   start page - file pointer =
     logical number of first page behind (SYSTEM)SEGFILO:DATA

Thus, when recovering this file, one may skip SINTRAN III.

- Bytes 13 - 76:

  Device object entry (length: 64 bytes). This object entry
  is constructed by the backup system, and is quite similar
  to an ordinary SINTRAN III file system object entry. It
  describes the source device, and contains the following:
Device object entry in field 3

 1- 2      Flag word (NFLAG) of the name table entry of the device
 3-18      Device name
19-22      Unit subunit: 1', 2-1', 1R', 2F1' (see HDR1 file type)
23-26      Zero (version chain pointers)
27-28      Access word is 1, i.e. only owner read access
29-30      File attribute word is 20B, i.e. contiguous file
31-32      Unit and device number (DUNIT) from the directory entry
33-34 and user index of the user who made the copy
35-36      Subunit and name index (LUNIT) from the directory entry
37-52      Zero (open counts and dates)
53-56      Number of pages in file (source device)
57-60      Max. byte pointer = number of pages * 2048 - 1
61-64      File pointer. Start page of source device on disk

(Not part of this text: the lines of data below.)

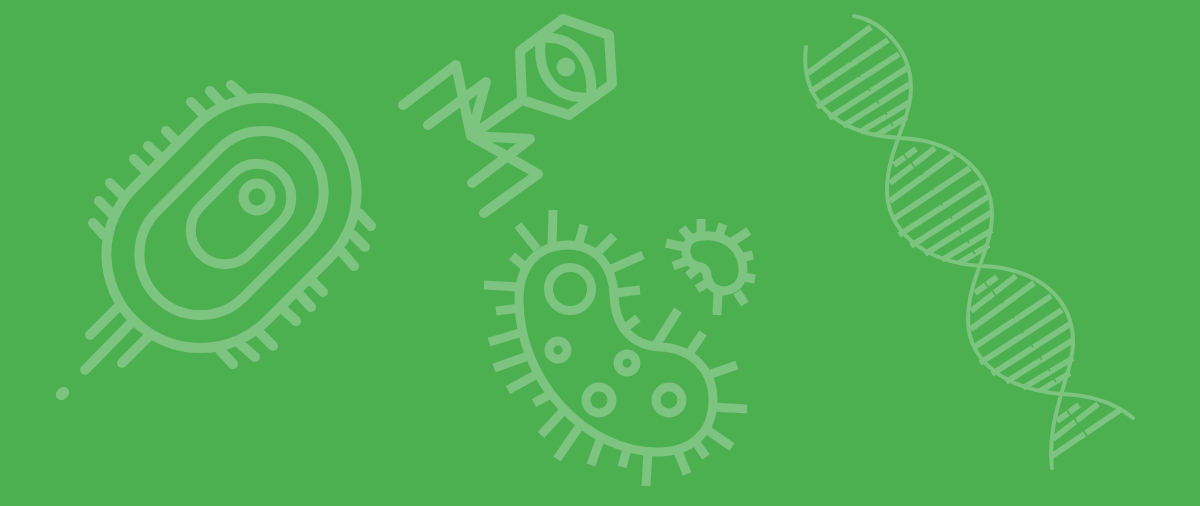
<!DOCTYPE html>
<html lang="en">
<head>
<meta charset="utf-8">
<title>Microbiology banner</title>
<style>
:root { --ground: #4caf50; --line: #7cc47f; }
html, body { margin: 0; height: 100%; overflow: hidden; background: var(--ground); }
.banner { display: block; width: 1200px; height: 506px; background: var(--ground); }
.banner g { fill: none; stroke: var(--line); }
.bold { stroke-width: 10; stroke-linecap: round; stroke-linejoin: round; }
.cell { stroke-width: 9; }
.strand { stroke-width: 4; stroke-linecap: round; }
.rungs { stroke-width: 6; }
.gaps { stroke: var(--ground); stroke-width: 1.5; }
.nucleus { fill: var(--line); stroke: none; }
</style>
</head>
<body>
<svg class="banner" viewBox="0 0 1200 506" role="img" aria-label="Line drawings of bacteria, a phage and a DNA helix">
  <defs>
    <g id="rungs-top">
      <path d="M812 37L835 19M808 54L853 20"/>
    </g>
    <g id="rungs-full" class="rungs">
      <path d="M808 73L871 27M810 92L888 40M817 107L899 54M829 118L907 68M843 126L910 84M860 132L910 102M877 135L907 117"/>
      <path class="gaps" d="M836 41L840 47M847 56L851 62M856 71L860 77M866 85L870 91M875 98L879 104M883 109L887 115M889 120L893 126"/>
    </g>
    <g id="rungs-start" class="rungs">
      <path d="M812 37L834 21M808 55L853 20"/>
      <path class="gaps" d="M821 25L825 31M829 34L833 40"/>
    </g>
  </defs>

  <g id="capsule-bacterium" class="bold">
    <g transform="translate(231.5 223) rotate(-45)">
      <rect x="-138" y="-94" width="276" height="188" rx="94"/>
      <rect x="-105" y="-61" width="210" height="122" rx="61"/>
    </g>
    <rect x="-57" y="-34" width="114" height="68" rx="34" transform="translate(241 214) rotate(-45)"/>
    <circle cx="257" cy="197" r="13.5"/>
    <path class="hairs-left" d="M231 85L243 96M210 91L222 104M191 102L204 115M166 131L177 142M148 146L161 158M134 159L145 170M110 183L122 195M99 201L111 213M93 223L104 235"/>
    <path class="hairs-right" d="M359 213L371 226M353 235L365 247M342 252L354 266M311 280L323 292M299 294L311 307M284 310L296 321M260 333L273 346M240 344L255 357M219 349L233 364"/>
    <path class="tail" d="M119 306L90 335M130 324L85 370M149 336L122 363"/>
    <path d="M61.500 394.500L63.500 392.500" stroke-width="11.500"/>
  </g>

  <g id="phage" class="bold" style="stroke-linejoin:round">
    <polygon points="563,19 609,35 612,84 569,115 522,100 520,51"/>
    <path d="M541 38C536 74 554 101 591 97C594 62 576 35 541 38Z"/>
    <circle class="nucleus" cx="566" cy="67" r="9.500"/>
    <path d="M522 100L471 136M403 105L456 65L471 136L486 82L428 125M471 136L530 139L472 183M471 136L538 174L484 213"/>
  </g>

  <g id="bean-bacterium" class="cell">
    <path d="M519 300C519 265 538 245 568 245C598 245 613 268 614 295C615 325 630 345 660 347C692 348 713 370 713 400C713 432 692 452 658 452C585 452 519 380 519 300Z"/>
    <path class="spikes" d="M552 246L553 210M537 249L518 225M524 266L512 256M519 287L484 285M519 308L496 311M523 332L489 342M531 355L494 368M539 373L508 390M549 395L534 403M563 411L541 435M579 427L557 459M600 440L591 465M627 449L622 467M648 452L646 486M677 449L687 474M695 441L706 457M706 429L732 447M713 407L747 409M708 375L737 365M689 354L703 333M656 345L678 310M625 328L638 318M615 293L640 290M609 270L643 255M597 253L614 236M578 246L584 225"/>
    <circle cx="570" cy="289" r="21.500"/>
    <circle cx="558" cy="350" r="9"/>
    <circle cx="627" cy="363" r="9"/>
    <circle cx="599" cy="400" r="13"/>
    <circle cx="669" cy="400" r="13"/>
  </g>

  <g id="small-bacterium" class="cell">
    <path d="M686 251C686 241 693 236 704 236C726 234 743 250 743 270C743 283 735 290 724 291C712 290 709 284 707 276C707 270 703 267 697 266C690 264 686 258 686 251Z"/>
    <path class="spikes" d="M701 234L701 219M719 236L723 224M732 242L749 231M740 258L753 255M743 277L755 279M737 292L745 304M718 292L717 315M707 283L697 289M700 266L688 276M687 261L673 266M684 247L666 243M690 238L682 228"/>
  </g>

  <g id="dna-helix">
    <use href="#rungs-full"/>
    <use href="#rungs-start" transform="translate(82 128)"/>
    <use href="#rungs-full" transform="translate(82 128)"/>
    <use href="#rungs-start" transform="translate(163 256)"/>
    <use href="#rungs-full" transform="translate(163 256)"/>
    <use href="#rungs-start" transform="translate(245 384)"/>
    <g class="rungs">
      <path d="M1052 456L1120 410"/>
      <path class="gaps" d="M1083 430L1087 436"/>
    </g>
    <path class="strand" d="M854 16C885 22 911 52 911 88C911 120 887 150 887 190C887 228 920 262 981 266C1040 268 1073 300 1073 342C1073 375 1046 415 1052 468"/>
    <path class="strand" d="M806 47C800 95 830 134 900 138C955 140 992 172 992 215C992 250 968 278 968 320C968 360 1005 390 1062 394C1090 395 1115 403 1133 418"/>
  </g>
</svg>
</body>
</html>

Special rules for floppy volumes

- Only floppy formats 0 and 17 are allowed.

- Each label group (HDR1 HDR2 UHL1) is written in one record (sector on the floppy).

- A HOLE label is written as a deleted record to distinguish it from data, and the EOF mark preceding the EOF1-1abel is written as a deleted record containing the identifier 'EOF*' in the first 4 bytes of the record, to distinguish if from a HOLE label.

Special rules for disk and streamer

A11 the labels in front of, between, or at the end of files on disk or streamer volumes are written in one sector, and they have fixed positions in the sector. An exception from this may be the case where one needs several UHLn labels (n>1) to contain a logical bit file (based on the index blocks) of large indexed files, when normal file backup on disk or streamer volumes is implemented.


VOL1 Zero-word Zero-word HDR1 HDR2 UHL1 EOF-word

The Zero-word contains only 0, while the EOF-word contains binary 3 (EOF) in the first byte, and an asterisk (*) in the last byte.


Eof-word EOF1 Eof-word HDR1 HDR2 UHL1 Eof-word


Eof-word  < or > Eof-word Eof-word            

if the volume is not empty. If the volume is empty, the contents of the first sector is:

VOL1 Zero-word Eof-word Eof-word

The labels and Zero/Eof-words in front of, or between files will thus take 4 * 80 bytes + 3 * 2 bytes = 326 bytes = 163 words of a sector.

Product number


  1. Norsk Data Document ND–60.250.1 EN BACKUP USER GUIDE
  2. Norsk Data Document ND–60.151.02A SINTRAN III UTILITIES MANUAL
  3. Norsk Data Document ND–60.151.01B SINTRAN III UTILITIES MANUAL page 5-15
  4. Norsk Data Document ND–60.250.1 EN BACKUP USER GUIDE Appendix A, General rules
  5. Norsk Data Document ND–60.250.1 EN BACKUP USER GUIDE page 132